# What the task asks
Restate the listing below line for line and word for word, without the pictures.
———
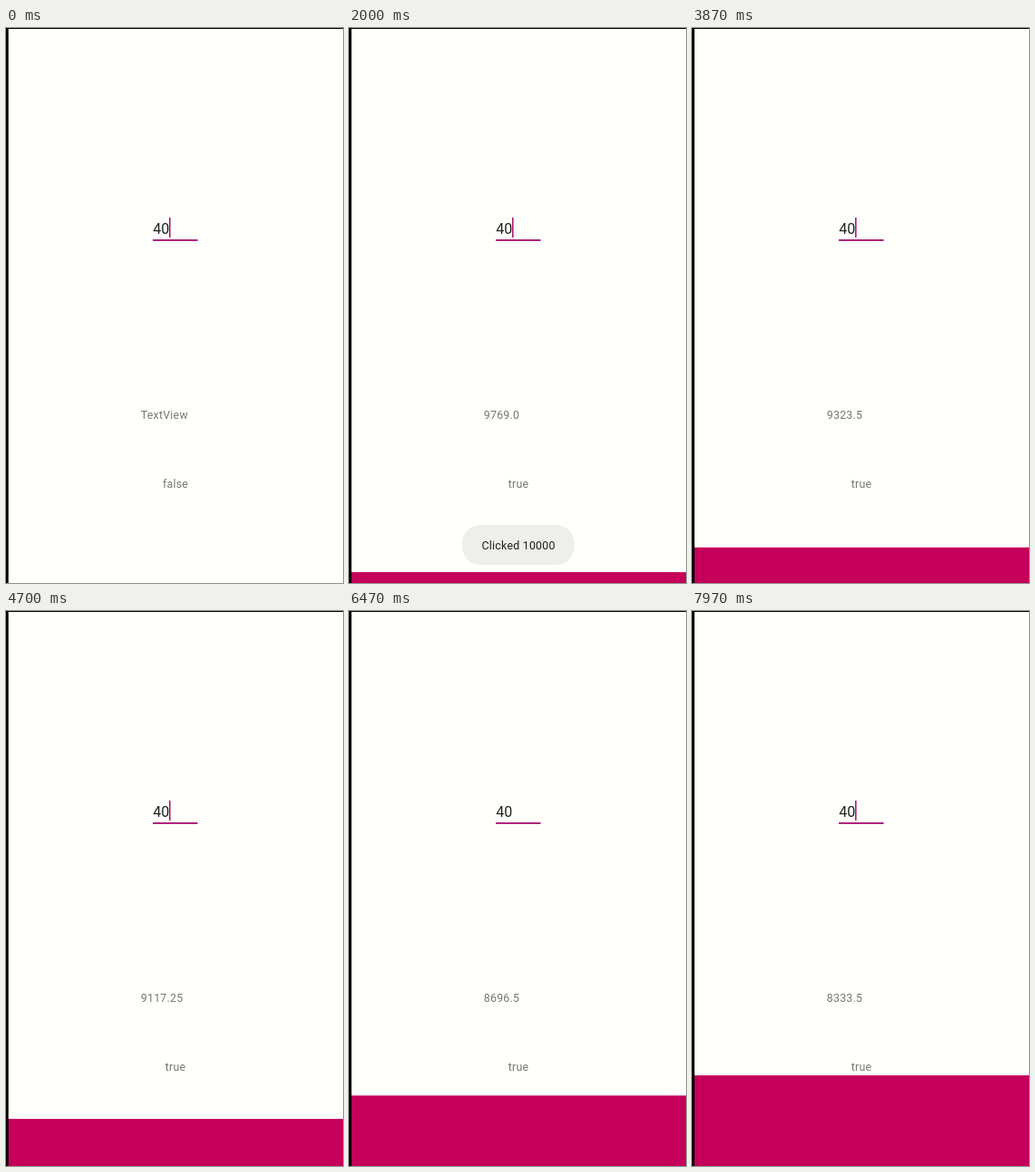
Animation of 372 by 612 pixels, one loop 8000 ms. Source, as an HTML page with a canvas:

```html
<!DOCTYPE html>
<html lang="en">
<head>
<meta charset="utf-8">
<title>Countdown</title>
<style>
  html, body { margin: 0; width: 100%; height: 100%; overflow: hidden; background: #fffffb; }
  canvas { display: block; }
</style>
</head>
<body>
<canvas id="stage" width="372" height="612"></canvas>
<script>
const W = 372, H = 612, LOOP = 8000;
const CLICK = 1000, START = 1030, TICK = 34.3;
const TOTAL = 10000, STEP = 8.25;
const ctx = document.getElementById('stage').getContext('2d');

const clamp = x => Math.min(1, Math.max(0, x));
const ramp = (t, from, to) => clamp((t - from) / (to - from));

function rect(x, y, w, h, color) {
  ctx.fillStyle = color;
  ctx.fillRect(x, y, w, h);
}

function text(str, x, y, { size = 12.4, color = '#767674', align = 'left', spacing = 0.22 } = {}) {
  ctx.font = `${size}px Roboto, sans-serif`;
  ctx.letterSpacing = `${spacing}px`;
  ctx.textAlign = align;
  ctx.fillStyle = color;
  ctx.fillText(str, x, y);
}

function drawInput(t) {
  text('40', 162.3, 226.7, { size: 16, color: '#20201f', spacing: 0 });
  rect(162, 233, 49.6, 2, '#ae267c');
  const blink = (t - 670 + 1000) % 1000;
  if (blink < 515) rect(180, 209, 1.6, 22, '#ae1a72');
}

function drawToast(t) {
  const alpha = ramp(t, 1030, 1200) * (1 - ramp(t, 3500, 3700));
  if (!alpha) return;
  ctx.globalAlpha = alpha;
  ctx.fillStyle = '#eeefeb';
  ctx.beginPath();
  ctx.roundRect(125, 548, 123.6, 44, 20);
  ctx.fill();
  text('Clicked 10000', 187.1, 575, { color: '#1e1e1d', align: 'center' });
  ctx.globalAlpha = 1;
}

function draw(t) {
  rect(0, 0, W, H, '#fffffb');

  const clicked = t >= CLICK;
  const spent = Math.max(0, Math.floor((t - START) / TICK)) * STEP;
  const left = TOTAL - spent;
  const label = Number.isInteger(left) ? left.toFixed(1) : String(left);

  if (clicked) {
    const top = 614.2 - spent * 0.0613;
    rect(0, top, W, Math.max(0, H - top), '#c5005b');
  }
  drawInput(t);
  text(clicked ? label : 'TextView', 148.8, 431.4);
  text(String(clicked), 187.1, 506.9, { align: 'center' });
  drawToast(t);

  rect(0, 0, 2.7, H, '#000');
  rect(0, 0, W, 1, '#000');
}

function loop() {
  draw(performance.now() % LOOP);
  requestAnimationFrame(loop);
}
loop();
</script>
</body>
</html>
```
———
# Result of the exercise
Animation of 372 by 612 pixels, one loop 8000 ms. Source, as an HTML page with a canvas:

```html
<!DOCTYPE html>
<html lang="en">
<head>
<meta charset="utf-8">
<title>Countdown</title>
<style>
  html, body { margin: 0; width: 100%; height: 100%; overflow: hidden; background: #fffffb; }
  canvas { display: block; }
</style>
</head>
<body>
<canvas id="stage" width="372" height="612"></canvas>
<script>
const W = 372, H = 612, LOOP = 8000;
const CLICK = 1000, START = 1030, TICK = 34.3;
const TOTAL = 10000, STEP = 8.25;
const ctx = document.getElementById('stage').getContext('2d');

const clamp = x => Math.min(1, Math.max(0, x));
const ramp = (t, from, to) => clamp((t - from) / (to - from));

function rect(x, y, w, h, color) {
  ctx.fillStyle = color;
  ctx.fillRect(x, y, w, h);
}

function text(str, x, y, { size = 12.4, color = '#767674', align = 'left', spacing = 0.22 } = {}) {
  ctx.font = `${size}px Roboto, sans-serif`;
  ctx.letterSpacing = `${spacing}px`;
  ctx.textAlign = align;
  ctx.fillStyle = color;
  ctx.fillText(str, x, y);
}

function drawInput(t) {
  text('40', 162.3, 226.7, { size: 16, color: '#20201f', spacing: 0 });
  rect(162, 233, 49.6, 2, '#ae267c');
  const blink = (t - 670 + 1000) % 1000;
  if (blink < 515) rect(180, 209, 1.6, 22, '#ae1a72');
}

function drawToast(t) {
  const alpha = ramp(t, 1030, 1200) * (1 - ramp(t, 3500, 3700));
  if (!alpha) return;
  ctx.globalAlpha = alpha;
  ctx.fillStyle = '#eeefeb';
  ctx.beginPath();
  ctx.roundRect(125, 548, 123.6, 44, 20);
  ctx.fill();
  text('Clicked 10000', 187.1, 575, { color: '#1e1e1d', align: 'center' });
  ctx.globalAlpha = 1;
}

function draw(t) {
  rect(0, 0, W, H, '#fffffb');

  const clicked = t >= CLICK;
  const spent = Math.max(0, Math.floor((t - START) / TICK)) * STEP;
  const left = TOTAL - spent;
  const label = Number.isInteger(left) ? left.toFixed(1) : String(left);

  if (clicked) {
    const top = 614.2 - spent * 0.0613;
    rect(0, top, W, Math.max(0, H - top), '#c5005b');
  }
  drawInput(t);
  text(clicked ? label : 'TextView', 148.8, 431.4);
  text(String(clicked), 187.1, 506.9, { align: 'center' });
  drawToast(t);

  rect(0, 0, 2.7, H, '#000');
  rect(0, 0, W, 1, '#000');
}

function loop() {
  draw(performance.now() % LOOP);
  requestAnimationFrame(loop);
}
loop();
</script>
</body>
</html>
```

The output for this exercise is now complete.